■ Problem requirements ■
Filter these records by the string "lineTo", copying each line that holds it.

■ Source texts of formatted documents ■

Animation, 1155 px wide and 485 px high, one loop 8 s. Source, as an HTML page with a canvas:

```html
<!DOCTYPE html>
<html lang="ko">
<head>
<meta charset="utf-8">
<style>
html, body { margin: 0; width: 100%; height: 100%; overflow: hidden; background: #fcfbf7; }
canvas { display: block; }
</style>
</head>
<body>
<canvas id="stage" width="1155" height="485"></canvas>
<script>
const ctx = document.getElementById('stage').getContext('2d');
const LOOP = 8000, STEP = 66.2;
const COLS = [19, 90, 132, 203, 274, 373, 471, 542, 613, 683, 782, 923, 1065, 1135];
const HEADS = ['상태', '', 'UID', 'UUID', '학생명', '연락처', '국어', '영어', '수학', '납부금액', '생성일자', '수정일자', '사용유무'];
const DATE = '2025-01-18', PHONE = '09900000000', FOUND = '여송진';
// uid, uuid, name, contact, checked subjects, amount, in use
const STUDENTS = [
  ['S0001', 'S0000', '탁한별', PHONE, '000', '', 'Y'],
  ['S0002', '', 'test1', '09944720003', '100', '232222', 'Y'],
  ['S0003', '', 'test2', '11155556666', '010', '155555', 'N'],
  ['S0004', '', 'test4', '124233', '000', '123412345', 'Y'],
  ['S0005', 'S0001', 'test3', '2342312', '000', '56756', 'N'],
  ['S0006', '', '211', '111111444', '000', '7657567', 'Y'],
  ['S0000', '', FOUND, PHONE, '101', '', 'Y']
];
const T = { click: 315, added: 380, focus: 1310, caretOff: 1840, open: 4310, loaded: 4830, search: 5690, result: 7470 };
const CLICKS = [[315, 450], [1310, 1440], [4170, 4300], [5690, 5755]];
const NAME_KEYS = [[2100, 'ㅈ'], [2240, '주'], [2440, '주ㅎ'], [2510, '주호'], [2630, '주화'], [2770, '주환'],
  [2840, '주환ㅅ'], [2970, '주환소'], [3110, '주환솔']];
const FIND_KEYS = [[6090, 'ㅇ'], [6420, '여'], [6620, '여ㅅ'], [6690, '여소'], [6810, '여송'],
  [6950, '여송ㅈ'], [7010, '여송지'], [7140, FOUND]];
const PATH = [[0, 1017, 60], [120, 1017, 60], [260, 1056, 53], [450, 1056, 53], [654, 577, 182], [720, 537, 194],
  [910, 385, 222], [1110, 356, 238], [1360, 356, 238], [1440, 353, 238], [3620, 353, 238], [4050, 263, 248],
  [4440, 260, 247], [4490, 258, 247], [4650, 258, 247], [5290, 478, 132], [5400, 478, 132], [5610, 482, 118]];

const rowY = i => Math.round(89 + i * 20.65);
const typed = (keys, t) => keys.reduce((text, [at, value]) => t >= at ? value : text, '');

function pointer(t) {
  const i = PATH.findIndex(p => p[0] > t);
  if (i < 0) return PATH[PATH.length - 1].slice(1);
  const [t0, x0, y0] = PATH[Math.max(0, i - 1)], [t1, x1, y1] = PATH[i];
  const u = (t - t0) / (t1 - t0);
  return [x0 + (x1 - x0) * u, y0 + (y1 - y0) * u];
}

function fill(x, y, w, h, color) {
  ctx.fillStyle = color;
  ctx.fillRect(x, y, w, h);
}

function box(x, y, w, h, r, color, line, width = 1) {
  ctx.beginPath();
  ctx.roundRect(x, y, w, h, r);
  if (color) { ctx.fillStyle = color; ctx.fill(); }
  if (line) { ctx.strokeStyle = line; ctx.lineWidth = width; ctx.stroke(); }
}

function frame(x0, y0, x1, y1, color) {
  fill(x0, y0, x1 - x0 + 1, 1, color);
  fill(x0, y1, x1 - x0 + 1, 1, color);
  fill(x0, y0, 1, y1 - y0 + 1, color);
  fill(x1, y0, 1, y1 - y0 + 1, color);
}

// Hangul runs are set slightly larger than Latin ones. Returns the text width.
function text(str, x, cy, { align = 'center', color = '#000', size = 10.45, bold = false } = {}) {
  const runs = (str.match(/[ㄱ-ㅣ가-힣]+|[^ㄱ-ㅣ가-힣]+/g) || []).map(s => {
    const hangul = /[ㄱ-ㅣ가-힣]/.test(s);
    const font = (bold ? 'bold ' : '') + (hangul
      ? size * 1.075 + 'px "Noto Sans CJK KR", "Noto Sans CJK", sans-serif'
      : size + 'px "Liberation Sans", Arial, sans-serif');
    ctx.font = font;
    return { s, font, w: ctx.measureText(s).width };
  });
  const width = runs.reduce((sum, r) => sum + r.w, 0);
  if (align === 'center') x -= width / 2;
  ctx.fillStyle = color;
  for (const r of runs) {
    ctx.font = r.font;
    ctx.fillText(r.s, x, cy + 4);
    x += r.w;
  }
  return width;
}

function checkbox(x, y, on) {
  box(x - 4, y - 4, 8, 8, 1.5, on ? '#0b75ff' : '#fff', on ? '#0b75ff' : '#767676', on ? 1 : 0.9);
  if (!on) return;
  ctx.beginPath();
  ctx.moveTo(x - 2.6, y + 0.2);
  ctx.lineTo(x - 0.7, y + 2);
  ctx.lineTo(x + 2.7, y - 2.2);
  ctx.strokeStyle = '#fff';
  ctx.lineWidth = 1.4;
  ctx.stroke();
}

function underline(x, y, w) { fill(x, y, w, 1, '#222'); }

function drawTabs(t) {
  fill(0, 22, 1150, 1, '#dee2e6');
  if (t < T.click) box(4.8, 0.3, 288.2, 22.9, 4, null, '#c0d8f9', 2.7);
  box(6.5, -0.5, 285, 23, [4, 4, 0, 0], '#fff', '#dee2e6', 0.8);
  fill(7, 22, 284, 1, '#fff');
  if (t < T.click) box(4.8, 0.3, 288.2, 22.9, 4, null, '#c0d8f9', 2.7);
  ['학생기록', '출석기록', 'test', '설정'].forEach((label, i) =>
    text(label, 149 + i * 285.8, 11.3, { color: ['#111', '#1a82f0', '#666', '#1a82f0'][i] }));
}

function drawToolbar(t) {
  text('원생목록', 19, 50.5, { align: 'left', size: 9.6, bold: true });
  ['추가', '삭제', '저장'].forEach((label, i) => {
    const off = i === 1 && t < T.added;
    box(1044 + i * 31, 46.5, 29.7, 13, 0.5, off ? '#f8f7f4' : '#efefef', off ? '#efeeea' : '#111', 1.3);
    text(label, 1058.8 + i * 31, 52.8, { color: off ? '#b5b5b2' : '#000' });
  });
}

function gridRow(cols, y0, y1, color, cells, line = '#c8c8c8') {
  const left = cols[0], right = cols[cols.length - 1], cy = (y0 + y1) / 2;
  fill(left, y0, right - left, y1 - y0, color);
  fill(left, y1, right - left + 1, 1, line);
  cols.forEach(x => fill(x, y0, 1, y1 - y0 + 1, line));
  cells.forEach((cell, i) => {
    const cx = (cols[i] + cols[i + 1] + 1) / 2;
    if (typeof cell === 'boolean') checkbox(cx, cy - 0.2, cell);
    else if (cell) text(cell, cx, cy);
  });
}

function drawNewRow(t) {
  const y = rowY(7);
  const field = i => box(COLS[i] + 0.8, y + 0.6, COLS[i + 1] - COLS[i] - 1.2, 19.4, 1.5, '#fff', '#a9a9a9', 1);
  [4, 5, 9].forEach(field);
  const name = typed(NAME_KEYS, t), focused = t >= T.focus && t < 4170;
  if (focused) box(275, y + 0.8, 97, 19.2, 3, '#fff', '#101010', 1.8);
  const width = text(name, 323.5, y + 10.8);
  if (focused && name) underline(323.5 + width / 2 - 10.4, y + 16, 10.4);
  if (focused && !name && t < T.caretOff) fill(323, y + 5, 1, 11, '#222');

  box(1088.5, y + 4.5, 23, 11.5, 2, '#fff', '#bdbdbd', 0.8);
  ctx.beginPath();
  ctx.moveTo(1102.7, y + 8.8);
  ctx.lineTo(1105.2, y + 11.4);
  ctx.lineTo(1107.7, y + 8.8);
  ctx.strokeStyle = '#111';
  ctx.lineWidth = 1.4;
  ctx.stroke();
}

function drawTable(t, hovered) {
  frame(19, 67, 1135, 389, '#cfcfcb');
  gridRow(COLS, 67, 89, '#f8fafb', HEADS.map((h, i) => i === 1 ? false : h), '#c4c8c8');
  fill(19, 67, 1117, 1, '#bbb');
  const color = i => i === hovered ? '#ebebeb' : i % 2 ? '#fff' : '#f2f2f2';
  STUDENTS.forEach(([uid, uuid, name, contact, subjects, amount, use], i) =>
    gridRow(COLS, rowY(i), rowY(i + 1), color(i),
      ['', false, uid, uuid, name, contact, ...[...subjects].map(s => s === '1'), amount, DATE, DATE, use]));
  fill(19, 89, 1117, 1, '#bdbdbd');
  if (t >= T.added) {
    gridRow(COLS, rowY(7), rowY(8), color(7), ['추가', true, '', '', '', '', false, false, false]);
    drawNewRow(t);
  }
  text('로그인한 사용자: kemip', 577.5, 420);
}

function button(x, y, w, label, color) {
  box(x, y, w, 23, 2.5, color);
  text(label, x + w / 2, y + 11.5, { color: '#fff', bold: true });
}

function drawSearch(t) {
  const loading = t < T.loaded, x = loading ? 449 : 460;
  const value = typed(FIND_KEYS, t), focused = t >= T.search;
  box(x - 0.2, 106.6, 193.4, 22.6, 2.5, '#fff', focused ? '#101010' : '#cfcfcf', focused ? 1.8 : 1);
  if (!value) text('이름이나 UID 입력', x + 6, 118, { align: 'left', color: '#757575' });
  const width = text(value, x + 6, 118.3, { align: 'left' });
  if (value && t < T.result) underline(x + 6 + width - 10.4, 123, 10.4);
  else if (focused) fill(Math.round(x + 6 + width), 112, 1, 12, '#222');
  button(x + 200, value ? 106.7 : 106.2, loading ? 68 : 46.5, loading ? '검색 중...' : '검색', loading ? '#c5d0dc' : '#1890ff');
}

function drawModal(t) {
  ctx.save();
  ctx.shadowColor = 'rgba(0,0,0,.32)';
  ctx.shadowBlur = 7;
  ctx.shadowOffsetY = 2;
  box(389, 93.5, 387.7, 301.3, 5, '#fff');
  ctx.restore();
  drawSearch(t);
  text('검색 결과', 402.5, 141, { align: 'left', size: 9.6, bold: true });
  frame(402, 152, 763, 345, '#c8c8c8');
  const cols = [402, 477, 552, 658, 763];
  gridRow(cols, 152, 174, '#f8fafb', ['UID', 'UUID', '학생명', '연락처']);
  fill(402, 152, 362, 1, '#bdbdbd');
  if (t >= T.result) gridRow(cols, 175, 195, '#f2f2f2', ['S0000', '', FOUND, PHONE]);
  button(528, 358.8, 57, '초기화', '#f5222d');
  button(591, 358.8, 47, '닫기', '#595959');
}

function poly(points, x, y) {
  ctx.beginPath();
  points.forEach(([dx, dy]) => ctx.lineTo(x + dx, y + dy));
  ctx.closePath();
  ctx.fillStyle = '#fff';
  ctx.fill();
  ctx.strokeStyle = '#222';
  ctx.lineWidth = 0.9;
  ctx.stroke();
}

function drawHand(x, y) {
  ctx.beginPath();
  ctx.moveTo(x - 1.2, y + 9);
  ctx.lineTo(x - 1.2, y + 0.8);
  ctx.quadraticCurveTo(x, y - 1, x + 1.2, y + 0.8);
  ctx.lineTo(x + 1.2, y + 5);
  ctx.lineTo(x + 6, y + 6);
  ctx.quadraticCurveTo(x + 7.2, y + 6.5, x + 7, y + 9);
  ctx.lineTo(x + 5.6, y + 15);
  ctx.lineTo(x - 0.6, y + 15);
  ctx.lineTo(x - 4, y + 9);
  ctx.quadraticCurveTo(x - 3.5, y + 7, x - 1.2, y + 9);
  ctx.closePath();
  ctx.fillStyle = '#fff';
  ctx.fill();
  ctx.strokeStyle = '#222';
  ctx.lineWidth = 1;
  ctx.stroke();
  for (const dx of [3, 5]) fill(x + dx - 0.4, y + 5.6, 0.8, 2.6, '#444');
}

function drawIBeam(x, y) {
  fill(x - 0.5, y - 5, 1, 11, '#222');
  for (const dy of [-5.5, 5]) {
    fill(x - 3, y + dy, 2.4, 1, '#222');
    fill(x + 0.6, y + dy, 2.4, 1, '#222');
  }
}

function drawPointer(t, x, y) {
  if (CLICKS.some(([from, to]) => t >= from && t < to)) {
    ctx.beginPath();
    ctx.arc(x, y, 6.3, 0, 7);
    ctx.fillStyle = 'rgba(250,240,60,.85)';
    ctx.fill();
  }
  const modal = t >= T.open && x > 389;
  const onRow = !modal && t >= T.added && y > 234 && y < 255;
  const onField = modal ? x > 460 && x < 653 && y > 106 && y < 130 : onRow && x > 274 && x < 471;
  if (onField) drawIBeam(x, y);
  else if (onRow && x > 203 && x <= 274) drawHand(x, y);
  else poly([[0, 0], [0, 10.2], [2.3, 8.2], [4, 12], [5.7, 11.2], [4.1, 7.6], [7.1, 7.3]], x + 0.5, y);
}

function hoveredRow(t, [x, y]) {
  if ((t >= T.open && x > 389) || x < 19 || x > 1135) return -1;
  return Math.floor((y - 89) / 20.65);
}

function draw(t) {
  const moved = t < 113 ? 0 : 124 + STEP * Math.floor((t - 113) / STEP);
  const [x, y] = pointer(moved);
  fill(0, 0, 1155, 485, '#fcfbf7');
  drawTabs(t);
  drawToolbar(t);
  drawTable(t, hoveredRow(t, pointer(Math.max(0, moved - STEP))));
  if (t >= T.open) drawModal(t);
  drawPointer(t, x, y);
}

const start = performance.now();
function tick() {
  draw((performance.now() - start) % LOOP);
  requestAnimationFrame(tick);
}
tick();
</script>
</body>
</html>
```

■ Answer area ■
  ctx.lineTo(x - 0.7, y + 2);
  ctx.lineTo(x + 2.7, y - 2.2);
  ctx.lineTo(1105.2, y + 11.4);
  ctx.lineTo(1107.7, y + 8.8);
  points.forEach(([dx, dy]) => ctx.lineTo(x + dx, y + dy));
  ctx.lineTo(x - 1.2, y + 0.8);
  ctx.lineTo(x + 1.2, y + 5);
  ctx.lineTo(x + 6, y + 6);
  ctx.lineTo(x + 5.6, y + 15);
  ctx.lineTo(x - 0.6, y + 15);
  ctx.lineTo(x - 4, y + 9);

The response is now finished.